(Pictures paired with source code)
^^^^

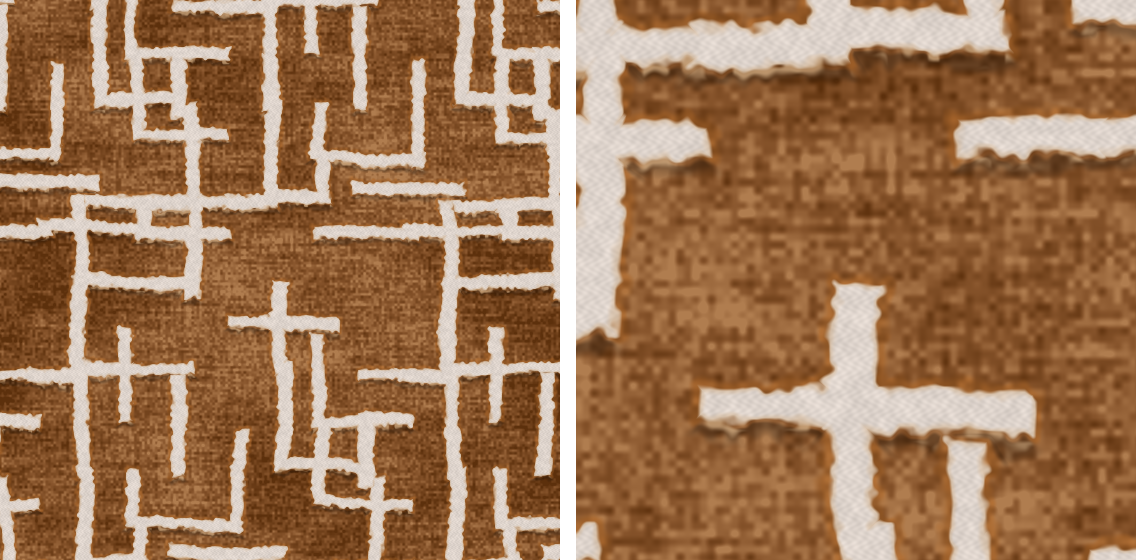
Left: the whole. Right: its middle third, enlarged.
Reproduce this texture procedurally as a Shadertoy shader.

```glsl
// Cut velvet: brown pile blocks parted by a maze of flat cream woven bars.
// Bars are straight runs on a jittered half-drop grid; the pile is layered
// thread noise, with rust rims and pale tips along its frayed edges.

#define CELLS 12.2          // grid cells across the canvas
#define BAR_HALF_X 0.155    // half width of upright bars, in cells
#define BAR_HALF_Y 0.135    // half width of level bars, in cells
#define JITTER 0.5          // shift of the runs, in cells
#define FRAY 0.075          // raggedness of the pile edge
#define THREADS 215.0       // pile threads across the canvas
#define CREAM vec3(0.87, 0.83, 0.80)
#define DARK_PILE vec3(0.40, 0.22, 0.075)
#define MID_PILE vec3(0.53, 0.33, 0.17)
#define LIGHT_PILE vec3(0.69, 0.49, 0.31)
#define RUST vec3(0.61, 0.36, 0.14)
#define TIP vec3(0.80, 0.66, 0.50)

// Integer hash and value noise
float rnd(ivec2 c, int seed) {
    uint h = uint(c.x) * 374761393u + uint(c.y) * 668265263u + uint(seed) * 974711u;
    h = (h ^ (h >> 13)) * 1274126177u;
    h = (h ^ (h >> 15)) * 2246822519u;
    return float((h ^ (h >> 16)) & 65535u) / 65535.0;
}

float noise(vec2 p) {
    ivec2 c = ivec2(floor(p));
    vec2 f = fract(p);
    f = f * f * (3.0 - 2.0 * f);
    return mix(mix(rnd(c, 0), rnd(c + ivec2(1, 0), 0), f.x),
               mix(rnd(c + ivec2(0, 1), 0), rnd(c + ivec2(1, 1), 0), f.x), f.y);
}

// Half-drop repeat of an 8 by 8 cell motif
ivec2 wrapCell(ivec2 c) {
    c.x -= 4 * (c.y >> 3);
    return c & 7;
}

// Staggered two-cell runs along a grid line
int runIndex(int along, int across) {
    return ((along + 3 * across) & 7) >> 1;
}

// Shuffle of 32 runs that keeps 14 of them
bool keepRun(int g) {
    g = (g * 13 + 5) & 31;
    g ^= g >> 2;
    g = (g * 11) & 31;
    g ^= g >> 3;
    return g < 14;
}

vec2 gridPoint(ivec2 c) {
    ivec2 w = wrapCell(c);
    float dx = rnd(ivec2(w.x, runIndex(w.y, w.x)), 1) - 0.5;
    float dy = rnd(ivec2(runIndex(w.x, w.y), w.y), 2) - 0.5;
    return vec2(c) + JITTER * vec2(dx, dy);
}

float boxDistance(vec2 p, vec2 a, vec2 b, vec2 grow) {
    vec2 q = abs(p - 0.5 * (a + b)) - 0.5 * abs(b - a) - grow;
    return length(max(q, 0.0)) + min(max(q.x, q.y), 0.0);
}

// Signed distance to the bars, negative inside
float bars(vec2 p) {
    float d = 1.0;
    ivec2 base = ivec2(floor(p));
    for (int y = -1; y <= 1; y++)
    for (int x = -1; x <= 1; x++) {
        ivec2 c = base + ivec2(x, y);
        ivec2 w = wrapCell(c);
        vec2 a = gridPoint(c);
        vec2 grow = vec2(BAR_HALF_X, BAR_HALF_Y) + 0.05 * (rnd(w, 3) - 0.5);
        if (keepRun(w.x + 8 * runIndex(w.y, w.x)) || rnd(w, 4) < 0.05) {
            float top = gridPoint(c + ivec2(0, 1)).y;
            d = min(d, boxDistance(p, a, vec2(a.x, top), grow));
        }
        if (keepRun(runIndex(w.x, w.y) + 4 * w.y) || rnd(w, 5) < 0.05) {
            float right = gridPoint(c + ivec2(1, 0)).x;
            d = min(d, boxDistance(p, a, vec2(right, a.y), grow));
        }
    }
    return d;
}

void mainImage(out vec4 fragColor, in vec2 fragCoord) {
    vec2 uv = fragCoord / iResolution.y;
    vec2 p = uv * CELLS;
    float pixel = CELLS / iResolution.y;

    // Slow slant, hand-cut wobble and fine fray
    p += 0.22 * (vec2(noise(p * 0.6), noise(p * 0.6 + 31.0)) - 0.5);
    p += 0.07 * (vec2(noise(p * 4.0 + 7.0), noise(p * 4.0 + 53.0)) - 0.5);
    float fray = noise(uv * 150.0 + 11.0) - 0.5;
    float d = bars(p) + FRAY * fray;
    float dAbove = bars(p + vec2(0.0, 0.1)) + FRAY * fray;
    float topEdge = smoothstep(0.02, 0.09, d - dAbove);

    // Pile: threads, level streaks, upright ribs and worn patches
    float thread = noise(uv * THREADS);
    float tone = 0.41 + 0.75 * (thread - 0.5);
    tone += 0.45 * (noise(uv * vec2(14.0, THREADS) + 5.0) - 0.5);
    tone += 0.30 * (noise(uv * vec2(THREADS, 25.0) + 17.0) - 0.5);
    tone += 0.60 * (noise(uv * 6.0 + 3.0) - 0.5);
    tone += 0.40 * (noise(uv * vec2(12.0, 28.0) + 9.0) - 0.5);
    tone = clamp(tone, -0.15, 1.0);
    vec3 pile = mix(DARK_PILE, MID_PILE, min(tone * 2.0, 1.0));
    pile = mix(pile, LIGHT_PILE, max(tone * 2.0 - 1.0, 0.0));

    // Rust rims on sides and feet; shade and pale tips on upper edges
    float rim = 1.0 - smoothstep(0.03, 0.10, d);
    pile = mix(pile, RUST * (0.85 + 0.3 * thread), 0.65 * rim * (1.0 - topEdge));
    float shade = smoothstep(0.02, 0.06, d) * (1.0 - smoothstep(0.07, 0.17, d));
    pile *= 1.0 - 0.28 * shade * topEdge;
    float tips = smoothstep(0.45, 0.8, noise(uv * 130.0 + 41.0));
    pile = mix(pile, TIP, 0.75 * tips * rim * topEdge);

    // Flat cream weave, shaded where it meets the pile
    float weave = sin(uv.x * 1000.0 + 1.5 * sin(uv.y * 560.0)) * sin(uv.y * 1120.0);
    vec3 cloth = CREAM * (1.0 + 0.035 * weave + 0.07 * (noise(uv * 190.0 + 23.0) - 0.5));
    cloth = mix(cloth, TIP, 0.5 * smoothstep(-0.06, 0.0, d));

    float soft = max(0.9 * pixel, 0.018);
    fragColor = vec4(mix(cloth, pile, smoothstep(-soft, soft, d)), 1.0);
}
```
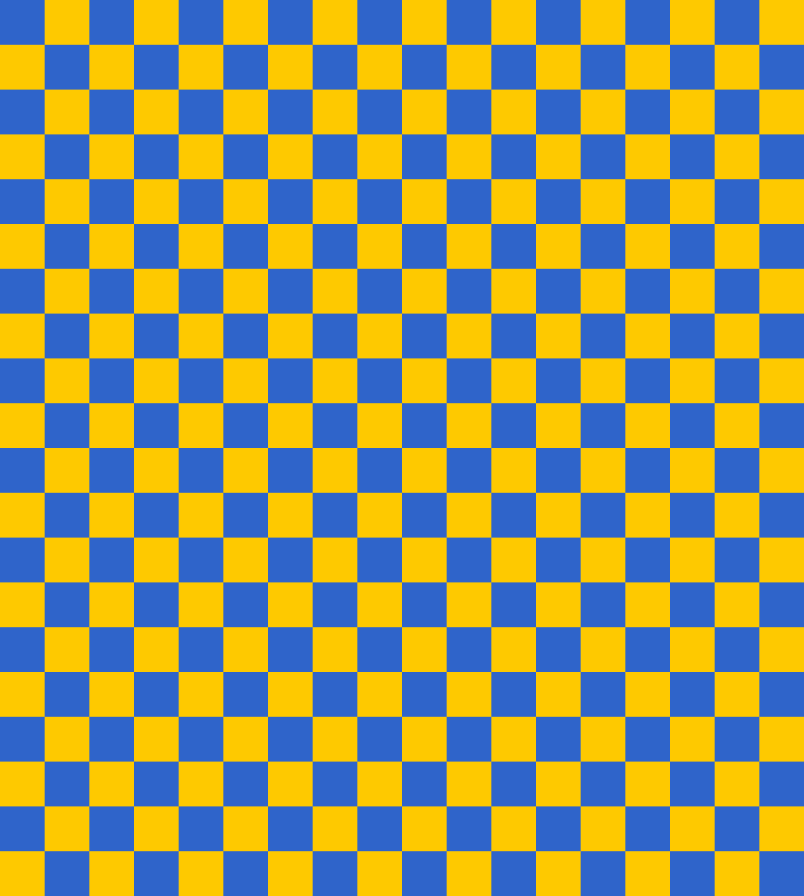
A Shadertoy shader for this pattern:

```glsl
const vec2 CELLS = vec2(18.0, 20.0);  // even counts, so the board tiles
const vec3 BLUE = vec3(0.185, 0.392, 0.792);
const vec3 YELLOW = vec3(0.996, 0.788, 0.0);
const float EDGE_PIXELS = 1.0;        // width of the smoothed edge

// Square wave per axis: +1 in even cells, -1 in odd ones, box filtered.
vec2 squareWave(vec2 p, vec2 edgeWidth) {
    vec2 side = 1.0 - 2.0 * mod(floor(p), 2.0);
    vec2 edgeDistance = 0.5 - abs(fract(p) - 0.5);
    return side * clamp(2.0 * edgeDistance / edgeWidth, 0.0, 1.0);
}

void mainImage(out vec4 fragColor, in vec2 fragCoord) {
    vec2 cellsPerPixel = CELLS / iResolution.xy;
    vec2 wave = squareWave(fragCoord * cellsPerPixel, EDGE_PIXELS * cellsPerPixel);

    // The product of both waves alternates like a checkerboard.
    float checker = 0.5 + 0.5 * wave.x * wave.y;
    fragColor = vec4(mix(BLUE, YELLOW, checker), 1.0);
}
```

^^^^

● **WORK TASK**
Go through the lines above and write each one out verbatim, skipping the pictures.

● **ANSWER FOR THE TASK**
Left: the whole. Right: its middle third, enlarged.
Reproduce this texture procedurally as a Shadertoy shader.

```glsl
// Cut velvet: brown pile blocks parted by a maze of flat cream woven bars.
// Bars are straight runs on a jittered half-drop grid; the pile is layered
// thread noise, with rust rims and pale tips along its frayed edges.

#define CELLS 12.2          // grid cells across the canvas
#define BAR_HALF_X 0.155    // half width of upright bars, in cells
#define BAR_HALF_Y 0.135    // half width of level bars, in cells
#define JITTER 0.5          // shift of the runs, in cells
#define FRAY 0.075          // raggedness of the pile edge
#define THREADS 215.0       // pile threads across the canvas
#define CREAM vec3(0.87, 0.83, 0.80)
#define DARK_PILE vec3(0.40, 0.22, 0.075)
#define MID_PILE vec3(0.53, 0.33, 0.17)
#define LIGHT_PILE vec3(0.69, 0.49, 0.31)
#define RUST vec3(0.61, 0.36, 0.14)
#define TIP vec3(0.80, 0.66, 0.50)

// Integer hash and value noise
float rnd(ivec2 c, int seed) {
    uint h = uint(c.x) * 374761393u + uint(c.y) * 668265263u + uint(seed) * 974711u;
    h = (h ^ (h >> 13)) * 1274126177u;
    h = (h ^ (h >> 15)) * 2246822519u;
    return float((h ^ (h >> 16)) & 65535u) / 65535.0;
}

float noise(vec2 p) {
    ivec2 c = ivec2(floor(p));
    vec2 f = fract(p);
    f = f * f * (3.0 - 2.0 * f);
    return mix(mix(rnd(c, 0), rnd(c + ivec2(1, 0), 0), f.x),
               mix(rnd(c + ivec2(0, 1), 0), rnd(c + ivec2(1, 1), 0), f.x), f.y);
}

// Half-drop repeat of an 8 by 8 cell motif
ivec2 wrapCell(ivec2 c) {
    c.x -= 4 * (c.y >> 3);
    return c & 7;
}

// Staggered two-cell runs along a grid line
int runIndex(int along, int across) {
    return ((along + 3 * across) & 7) >> 1;
}

// Shuffle of 32 runs that keeps 14 of them
bool keepRun(int g) {
    g = (g * 13 + 5) & 31;
    g ^= g >> 2;
    g = (g * 11) & 31;
    g ^= g >> 3;
    return g < 14;
}

vec2 gridPoint(ivec2 c) {
    ivec2 w = wrapCell(c);
    float dx = rnd(ivec2(w.x, runIndex(w.y, w.x)), 1) - 0.5;
    float dy = rnd(ivec2(runIndex(w.x, w.y), w.y), 2) - 0.5;
    return vec2(c) + JITTER * vec2(dx, dy);
}

float boxDistance(vec2 p, vec2 a, vec2 b, vec2 grow) {
    vec2 q = abs(p - 0.5 * (a + b)) - 0.5 * abs(b - a) - grow;
    return length(max(q, 0.0)) + min(max(q.x, q.y), 0.0);
}

// Signed distance to the bars, negative inside
float bars(vec2 p) {
    float d = 1.0;
    ivec2 base = ivec2(floor(p));
    for (int y = -1; y <= 1; y++)
    for (int x = -1; x <= 1; x++) {
        ivec2 c = base + ivec2(x, y);
        ivec2 w = wrapCell(c);
        vec2 a = gridPoint(c);
        vec2 grow = vec2(BAR_HALF_X, BAR_HALF_Y) + 0.05 * (rnd(w, 3) - 0.5);
        if (keepRun(w.x + 8 * runIndex(w.y, w.x)) || rnd(w, 4) < 0.05) {
            float top = gridPoint(c + ivec2(0, 1)).y;
            d = min(d, boxDistance(p, a, vec2(a.x, top), grow));
        }
        if (keepRun(runIndex(w.x, w.y) + 4 * w.y) || rnd(w, 5) < 0.05) {
            float right = gridPoint(c + ivec2(1, 0)).x;
            d = min(d, boxDistance(p, a, vec2(right, a.y), grow));
        }
    }
    return d;
}

void mainImage(out vec4 fragColor, in vec2 fragCoord) {
    vec2 uv = fragCoord / iResolution.y;
    vec2 p = uv * CELLS;
    float pixel = CELLS / iResolution.y;

    // Slow slant, hand-cut wobble and fine fray
    p += 0.22 * (vec2(noise(p * 0.6), noise(p * 0.6 + 31.0)) - 0.5);
    p += 0.07 * (vec2(noise(p * 4.0 + 7.0), noise(p * 4.0 + 53.0)) - 0.5);
    float fray = noise(uv * 150.0 + 11.0) - 0.5;
    float d = bars(p) + FRAY * fray;
    float dAbove = bars(p + vec2(0.0, 0.1)) + FRAY * fray;
    float topEdge = smoothstep(0.02, 0.09, d - dAbove);

    // Pile: threads, level streaks, upright ribs and worn patches
    float thread = noise(uv * THREADS);
    float tone = 0.41 + 0.75 * (thread - 0.5);
    tone += 0.45 * (noise(uv * vec2(14.0, THREADS) + 5.0) - 0.5);
    tone += 0.30 * (noise(uv * vec2(THREADS, 25.0) + 17.0) - 0.5);
    tone += 0.60 * (noise(uv * 6.0 + 3.0) - 0.5);
    tone += 0.40 * (noise(uv * vec2(12.0, 28.0) + 9.0) - 0.5);
    tone = clamp(tone, -0.15, 1.0);
    vec3 pile = mix(DARK_PILE, MID_PILE, min(tone * 2.0, 1.0));
    pile = mix(pile, LIGHT_PILE, max(tone * 2.0 - 1.0, 0.0));

    // Rust rims on sides and feet; shade and pale tips on upper edges
    float rim = 1.0 - smoothstep(0.03, 0.10, d);
    pile = mix(pile, RUST * (0.85 + 0.3 * thread), 0.65 * rim * (1.0 - topEdge));
    float shade = smoothstep(0.02, 0.06, d) * (1.0 - smoothstep(0.07, 0.17, d));
    pile *= 1.0 - 0.28 * shade * topEdge;
    float tips = smoothstep(0.45, 0.8, noise(uv * 130.0 + 41.0));
    pile = mix(pile, TIP, 0.75 * tips * rim * topEdge);

    // Flat cream weave, shaded where it meets the pile
    float weave = sin(uv.x * 1000.0 + 1.5 * sin(uv.y * 560.0)) * sin(uv.y * 1120.0);
    vec3 cloth = CREAM * (1.0 + 0.035 * weave + 0.07 * (noise(uv * 190.0 + 23.0) - 0.5));
    cloth = mix(cloth, TIP, 0.5 * smoothstep(-0.06, 0.0, d));

    float soft = max(0.9 * pixel, 0.018);
    fragColor = vec4(mix(cloth, pile, smoothstep(-soft, soft, d)), 1.0);
}
```
A Shadertoy shader for this pattern:

```glsl
const vec2 CELLS = vec2(18.0, 20.0);  // even counts, so the board tiles
const vec3 BLUE = vec3(0.185, 0.392, 0.792);
const vec3 YELLOW = vec3(0.996, 0.788, 0.0);
const float EDGE_PIXELS = 1.0;        // width of the smoothed edge

// Square wave per axis: +1 in even cells, -1 in odd ones, box filtered.
vec2 squareWave(vec2 p, vec2 edgeWidth) {
    vec2 side = 1.0 - 2.0 * mod(floor(p), 2.0);
    vec2 edgeDistance = 0.5 - abs(fract(p) - 0.5);
    return side * clamp(2.0 * edgeDistance / edgeWidth, 0.0, 1.0);
}

void mainImage(out vec4 fragColor, in vec2 fragCoord) {
    vec2 cellsPerPixel = CELLS / iResolution.xy;
    vec2 wave = squareWave(fragCoord * cellsPerPixel, EDGE_PIXELS * cellsPerPixel);

    // The product of both waves alternates like a checkerboard.
    float checker = 0.5 + 0.5 * wave.x * wave.y;
    fragColor = vec4(mix(BLUE, YELLOW, checker), 1.0);
}
```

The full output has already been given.